The University of Maine student newspaper since 1875
Tuesday, Sept. 29, 1:12 p.m.

Budget-cuts leave schools in precarious position

It is unfortunate that, in today’s world, the value of education has plummeted to terrifying lows. The Chicago teachers strike is a sobering reminder of the cuts and changes that have been forced upon educators around the country. Twenty-nine thousand unionized teachers have staged a strike that has lasted the entirety of the week, further hindering academic progress by keeping over 350,000 students out of school.

Why, in an age where it seems that knowledge is endless, has education slipped so low on our list of priorities? As of 2009, the median income for an adult with a professional degree was $128,000. The income for a high school graduate amounts to just $20,000. Unemployment rates for those without a college degree are over three times higher than for those who have graduated college. But still, we severely curtail the learning capabilities of children by cutting more teachers and programs each year.

With an economy that has left the country’s average jobless rate at 8.3 percent, it would seem idiotic to focus our resources on anything but improving education. Higher education quite literally guarantees lower unemployment rates and fewer people living below the poverty line. These benefits are visible without factoring in the greater possibility of medical, scientific and artistic advances that could literally change the fabric of our society for the better.

Instead, however, budget cuts in all 50 states have left education as the loser. In Maine, the cuts have been spread throughout all levels of learning, starting with the state’s youngest children by trimming Head Start’s budget by more than half. Many school districts have been forced to eliminate several positions and numerous programs, often starting with the arts. Instead of expanding the minds of our children and broadening their ability to learn, these cuts have molded public education into a “teach for tests” monster. Schooling no longer exists to truly educate. Instead, the basis of learning has been grotesquely altered by the remnants of “No Child Left Behind.”

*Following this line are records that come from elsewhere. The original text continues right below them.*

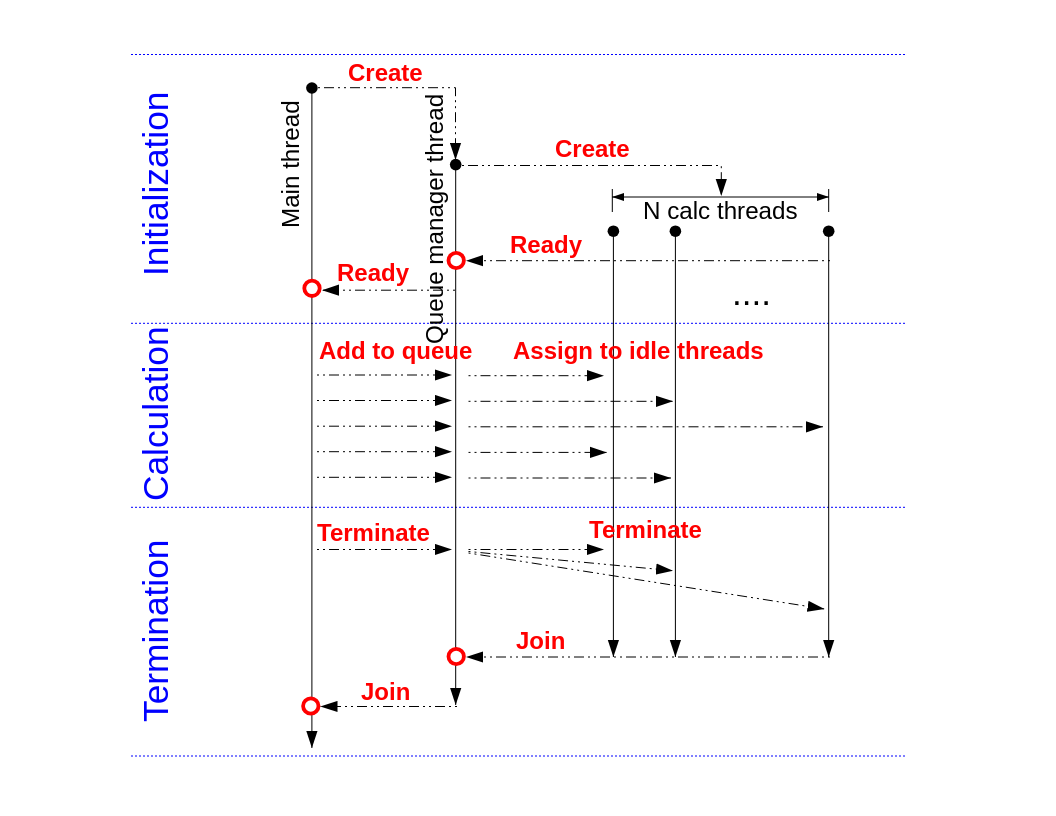
<!DOCTYPE html>
<html lang="en">
<head>
<meta charset="utf-8">
<title>Thread life cycle</title>
<style>
:root { --paper: #fff; --ink: #000; --phase: #00f; --event: #f00; }
* { margin: 0; box-sizing: border-box; }
body { width: 1056px; height: 816px; overflow: hidden; background: var(--paper); }
.diagram { position: relative; width: 1056px; height: 816px; overflow: hidden; font-family: "Liberation Sans", Arial, sans-serif; }
.lines { position: absolute; inset: 0; display: block; }
.separators { stroke: var(--phase); stroke-width: 1; stroke-dasharray: 2 2; }
.lifelines, .span { stroke: var(--ink); stroke-width: 1; fill: none; }
.messages { stroke: var(--ink); stroke-width: 1; fill: none; stroke-dasharray: 2 4 2 4 10 4; }
.starts, marker path { fill: var(--ink); }
.syncs { fill: var(--paper); stroke: var(--event); stroke-width: 3.8; }
.label { position: absolute; left: var(--x); top: var(--y); font-size: 24.2px; font-weight: 400; line-height: 1; white-space: nowrap; color: var(--ink); }
.event { font-size: 24px; font-weight: 700; color: var(--event); }
.phase { font-size: 35.3px; color: var(--phase); }
.upright { transform: rotate(-90deg); transform-origin: 0 0; }
.more { font-size: 35px; }
</style>
</head>
<body>
<main class="diagram">
  <svg class="lines" width="1056" height="816" viewBox="0 0 1056 816" aria-hidden="true">
    <defs>
      <marker id="arrow" markerUnits="userSpaceOnUse" markerWidth="17" markerHeight="12" refX="17" refY="6" orient="auto">
        <path d="M0 0.4 17 6 0 11.6Z"/>
      </marker>
      <marker id="tip" markerUnits="userSpaceOnUse" markerWidth="12" markerHeight="8" refX="12" refY="4" orient="auto-start-reverse">
        <path d="M0 0 12 4 0 8Z"/>
      </marker>
    </defs>

    <g class="separators">
      <path d="M131 54.5H905"/>
      <path d="M131 323.3H905"/>
      <path d="M131 507.3H905"/>
      <path d="M131 756H905"/>
    </g>

    <g class="lifelines" marker-end="url(#arrow)">
      <path d="M311.9 88V748" marker-end="url(#arrow)"/>
      <path d="M455.7 164V705" marker-end="url(#arrow)"/>
      <path d="M613.4 231V657" marker-end="url(#arrow)"/>
      <path d="M675.4 231V657" marker-end="url(#arrow)"/>
      <path d="M828.7 231V657" marker-end="url(#arrow)"/>
    </g>

    <g class="span">
      <path d="M612.3 189V212M828.7 189V212"/>
      <path d="M612 197H829" marker-start="url(#tip)" marker-end="url(#tip)"/>
    </g>

    <g class="messages">
      <path d="M312 87.7H455.5V160" marker-end="url(#arrow)"/>
      <path d="M456 165.5H721.3V196" marker-end="url(#arrow)"/>
      <path d="M830 260.7H466" marker-end="url(#arrow)"/>
      <path d="M455 290.2H322" marker-end="url(#arrow)"/>

      <path d="M317 375H452" marker-end="url(#arrow)"/>
      <path d="M317 400.5H452" marker-end="url(#arrow)"/>
      <path d="M317 426.2H452" marker-end="url(#arrow)"/>
      <path d="M317 451.7H452" marker-end="url(#arrow)"/>
      <path d="M317 477.3H452" marker-end="url(#arrow)"/>

      <path d="M468.500 375.700H604" marker-end="url(#arrow)"/>
      <path d="M468.500 401.300H673" marker-end="url(#arrow)"/>
      <path d="M468.500 426.800H823" marker-end="url(#arrow)"/>
      <path d="M468.500 452.400H607" marker-end="url(#arrow)"/>
      <path d="M468.500 478H671" marker-end="url(#arrow)"/>

      <path d="M317 549.500H452" marker-end="url(#arrow)"/>
      <path d="M468.500 549.500H604" marker-end="url(#arrow)"/>
      <path d="M468.500 551.500 673 570.700" marker-end="url(#arrow)"/>
      <path d="M468.500 553 824.500 609" marker-end="url(#arrow)"/>

      <path d="M830 657H466" marker-end="url(#arrow)"/>
      <path d="M457 706.500H320.500" marker-end="url(#arrow)"/>
    </g>

    <g class="starts">
      <circle cx="311.900" cy="88" r="5.800"/>
      <circle cx="455.700" cy="164.600" r="5.800"/>
      <circle cx="613.400" cy="231.200" r="5.800"/>
      <circle cx="675.400" cy="231.200" r="5.800"/>
      <circle cx="828.700" cy="231.200" r="5.800"/>
    </g>

    <g class="syncs">
      <circle cx="312" cy="288.300" r="7.700"/>
      <circle cx="456.200" cy="260.500" r="7.700"/>
      <circle cx="456.200" cy="656.500" r="7.700"/>
      <circle cx="310.800" cy="706" r="7.700"/>
    </g>
  </svg>

  <h2 class="label phase upright" style="--x:138px;--y:276px">Initialization</h2>
  <h2 class="label phase upright" style="--x:138px;--y:501px">Calculation</h2>
  <h2 class="label phase upright" style="--x:138px;--y:722px">Termination</h2>

  <p class="label upright" style="--x:279px;--y:228px">Main thread</p>
  <p class="label upright" style="--x:423px;--y:344px">Queue manager thread</p>
  <p class="label" style="--x:643px;--y:199px">N calc threads</p>
  <p class="label more" style="--x:732px;--y:275px">....</p>

  <p class="label event" style="--x:348px;--y:61px">Create</p>
  <p class="label event" style="--x:555px;--y:137px">Create</p>
  <p class="label event" style="--x:510px;--y:233px">Ready</p>
  <p class="label event" style="--x:337px;--y:261px">Ready</p>
  <p class="label event" style="--x:319px;--y:339px">Add to queue</p>
  <p class="label event" style="--x:513px;--y:339px">Assign to idle threads</p>
  <p class="label event" style="--x:317px;--y:521px">Terminate</p>
  <p class="label event" style="--x:589px;--y:518px">Terminate</p>
  <p class="label event" style="--x:516px;--y:629px">Join</p>
  <p class="label event" style="--x:361px;--y:680px">Join</p>
</main>
</body>
</html>
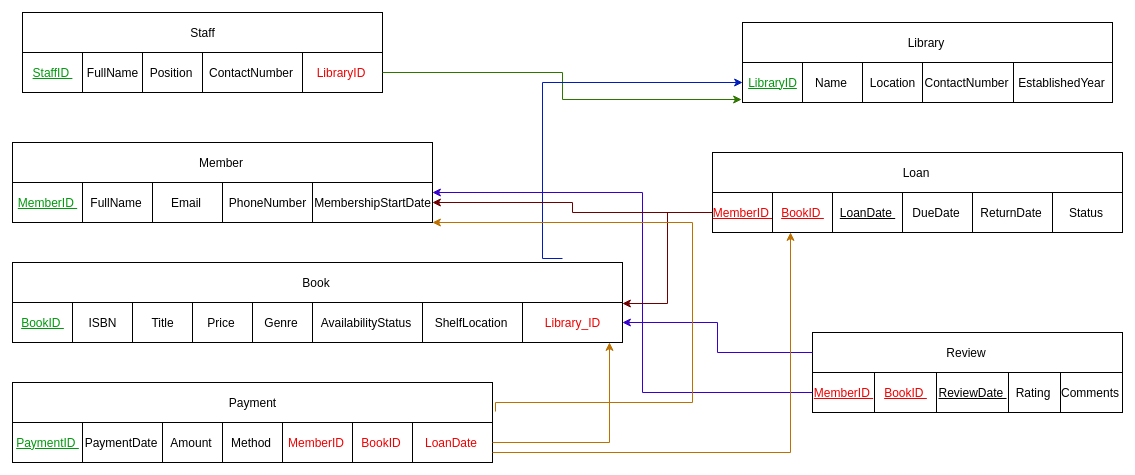
<!DOCTYPE html>
<html lang="en">
<head>
<meta charset="utf-8">
<title>Library database schema</title>
<style>
:root {
  --ink: #000;
  --paper: #fff;
  --primary: #00990d;
  --foreign: #f00000;
  --link-green: #2d7600;
  --link-blue: #001dbc;
  --link-purple: #3700cc;
  --link-maroon: #6f0000;
  --link-amber: #bd7000;
}
* { box-sizing: border-box; margin: 0; }
body { background: var(--paper); overflow: hidden; }
.schema {
  position: relative;
  width: 1135px;
  height: 475px;
  overflow: hidden;
  color: var(--ink);
  font: 12px/14px "Liberation Sans", Arial, sans-serif;
}
.entity {
  position: absolute;
  height: 81px;
  border: solid var(--ink);
  border-width: 0 1px 1px 0;
}
.entity h2, .fields li {
  display: flex;
  align-items: center;
  justify-content: center;
  height: 40px;
  border: solid var(--ink);
  border-width: 1px 0 0 1px;
  padding-right: 3px;
  font: inherit;
  white-space: nowrap;
}
.fields { display: grid; list-style: none; padding: 0; }
.fields li > span { flex: none; }
.entity .mid { padding-right: 0; }
.fields .key { padding-right: 0; text-decoration: underline; }
.pk { color: var(--primary); }
.fk { color: var(--foreign); }

.staff { left: 22px; top: 12px; width: 361px; }
.staff .fields { grid-template-columns: 60px 60px 60px 100px 80px; }
.library { left: 742px; top: 22px; width: 371px; }
.library .fields { grid-template-columns: 60px 60px 60px 91px 99px; }
.member { left: 12px; top: 142px; width: 421px; }
.member .fields { grid-template-columns: 70px 70px 70px 90px 120px; }
.loan { left: 712px; top: 152px; width: 411px; }
.loan .fields { grid-template-columns: 60px 60px 70px 70px 80px 70px; }
.book { left: 12px; top: 262px; width: 611px; }
.book .fields { grid-template-columns: 60px 60px 60px 60px 60px 110px 100px 100px; }
.review { left: 812px; top: 332px; width: 311px; }
.review .fields { grid-template-columns: 62px 62px 72px 52px 62px; }
.payment { left: 12px; top: 382px; width: 481px; }
.payment .fields { grid-template-columns: 70px 80px 60px 60px 70px 60px 80px; }

.links { position: absolute; left: 0; top: 0; }
.links polyline { fill: none; stroke: currentColor; }
.links use { fill: currentColor; stroke: currentColor; }
.green { color: var(--link-green); }
.blue { color: var(--link-blue); }
.purple { color: var(--link-purple); }
.maroon { color: var(--link-maroon); }
.amber { color: var(--link-amber); }
</style>
</head>
<body>
<main class="schema">
  <section class="entity staff">
    <h2 class="mid">Staff</h2>
    <ul class="fields">
      <li class="key pk"><span>StaffID&nbsp;</span></li>
      <li class="mid"><span>FullName</span></li>
      <li><span>Position</span></li>
      <li><span>ContactNumber</span></li>
      <li class="fk"><span>LibraryID</span></li>
    </ul>
  </section>

  <section class="entity library">
    <h2>Library</h2>
    <ul class="fields">
      <li class="key pk"><span>LibraryID</span></li>
      <li><span>Name</span></li>
      <li class="mid"><span>Location</span></li>
      <li><span>ContactNumber</span></li>
      <li><span>EstablishedYear</span></li>
    </ul>
  </section>

  <section class="entity member">
    <h2>Member</h2>
    <ul class="fields">
      <li class="key pk"><span>MemberID&nbsp;</span></li>
      <li><span>FullName</span></li>
      <li><span>Email</span></li>
      <li class="mid"><span>PhoneNumber</span></li>
      <li class="mid"><span>MembershipStartDate</span></li>
    </ul>
  </section>

  <section class="entity loan">
    <h2>Loan</h2>
    <ul class="fields">
      <li class="key fk"><span>MemberID&nbsp;</span></li>
      <li class="key fk"><span>BookID&nbsp;</span></li>
      <li class="key"><span>LoanDate&nbsp;</span></li>
      <li><span>DueDate</span></li>
      <li><span>ReturnDate</span></li>
      <li><span>Status</span></li>
    </ul>
  </section>

  <section class="entity book">
    <h2>Book</h2>
    <ul class="fields">
      <li class="key pk"><span>BookID&nbsp;</span></li>
      <li class="mid"><span>ISBN</span></li>
      <li class="mid"><span>Title</span></li>
      <li><span>Price</span></li>
      <li><span>Genre</span></li>
      <li><span>AvailabilityStatus</span></li>
      <li><span>ShelfLocation</span></li>
      <li class="fk mid"><span>Library_ID</span></li>
    </ul>
  </section>

  <section class="entity review">
    <h2>Review</h2>
    <ul class="fields">
      <li class="key fk"><span>MemberID&nbsp;</span></li>
      <li class="key fk"><span>BookID&nbsp;</span></li>
      <li class="key"><span>ReviewDate&nbsp;</span></li>
      <li><span>Rating</span></li>
      <li><span>Comments</span></li>
    </ul>
  </section>

  <section class="entity payment">
    <h2 class="mid">Payment</h2>
    <ul class="fields">
      <li class="key pk"><span>PaymentID&nbsp;</span></li>
      <li><span>PaymentDate</span></li>
      <li><span>Amount</span></li>
      <li><span>Method</span></li>
      <li class="fk"><span>MemberID</span></li>
      <li class="fk"><span>BookID</span></li>
      <li class="fk"><span>LoanDate</span></li>
    </ul>
  </section>

  <svg class="links" width="1135" height="475" viewBox="0 0 1135 475" aria-hidden="true">
    <defs>
      <polygon id="arrowhead" points="0,0 -7,-3.5 -5,0 -7,3.5"/>
    </defs>
    <g transform="translate(.5 .5)">
      <g class="green">
        <polyline points="382,72 562,72 562,99 736,99"/>
        <use href="#arrowhead" transform="translate(740 99)"/>
      </g>
      <g class="blue">
        <polyline points="562,258 542,258 542,82 736,82"/>
        <use href="#arrowhead" transform="translate(741 82)"/>
      </g>
      <g class="purple">
        <polyline points="812,392 642,392 642,192 438,192"/>
        <use href="#arrowhead" transform="translate(433 192) rotate(180)"/>
        <polyline points="812,352 717,352 717,322 628,322"/>
        <use href="#arrowhead" transform="translate(623 322) rotate(180)"/>
      </g>
      <g class="maroon">
        <polyline points="712,212 572,212 572,202 438,202"/>
        <use href="#arrowhead" transform="translate(433 202) rotate(180)"/>
        <polyline points="667,212 667,303 628,303"/>
        <use href="#arrowhead" transform="translate(623 303) rotate(180)"/>
      </g>
      <g class="amber">
        <polyline points="495,411 495,402 692,402 692,222 438,222"/>
        <use href="#arrowhead" transform="translate(433 222) rotate(180)"/>
        <polyline points="492,442 609,442 609,348"/>
        <use href="#arrowhead" transform="translate(609 343) rotate(-90)"/>
        <polyline points="492,452 790,452 790,238"/>
        <use href="#arrowhead" transform="translate(790 233) rotate(-90)"/>
      </g>
    </g>
  </svg>
</main>
</body>
</html>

With the importance of kindergarten to 12th grade education fading fast, it is only natural to suspect that state funding for universities will continue to dwindle. This would begin an awful domino effect where tuition rates rise and fewer and fewer young adults could afford what has essentially become a necessity on the path to a comfortable life. With poverty rates rising, how can we in the U.S. validate constraints that could very likely help add to these already sky-high numbers?

It seems clearer than ever that knowledge is a necessity. In this day and age, where violence flourishes, and money speaks volumes, the only way to turn ourselves in the right direction is through education. How is it possible for advancements to be made and for the economy to grow with a workforce that is backtracking away from higher education? The clear relationship between level of education and success is one of the only statistics that provides the potential to significantly improve America. Yet, we continue to ignore this fact. How long will it be before the cuts cease and the necessity of comprehensive, well-funded education is realized? Hopefully soon. And hopefully before we drive ourselves into the ground.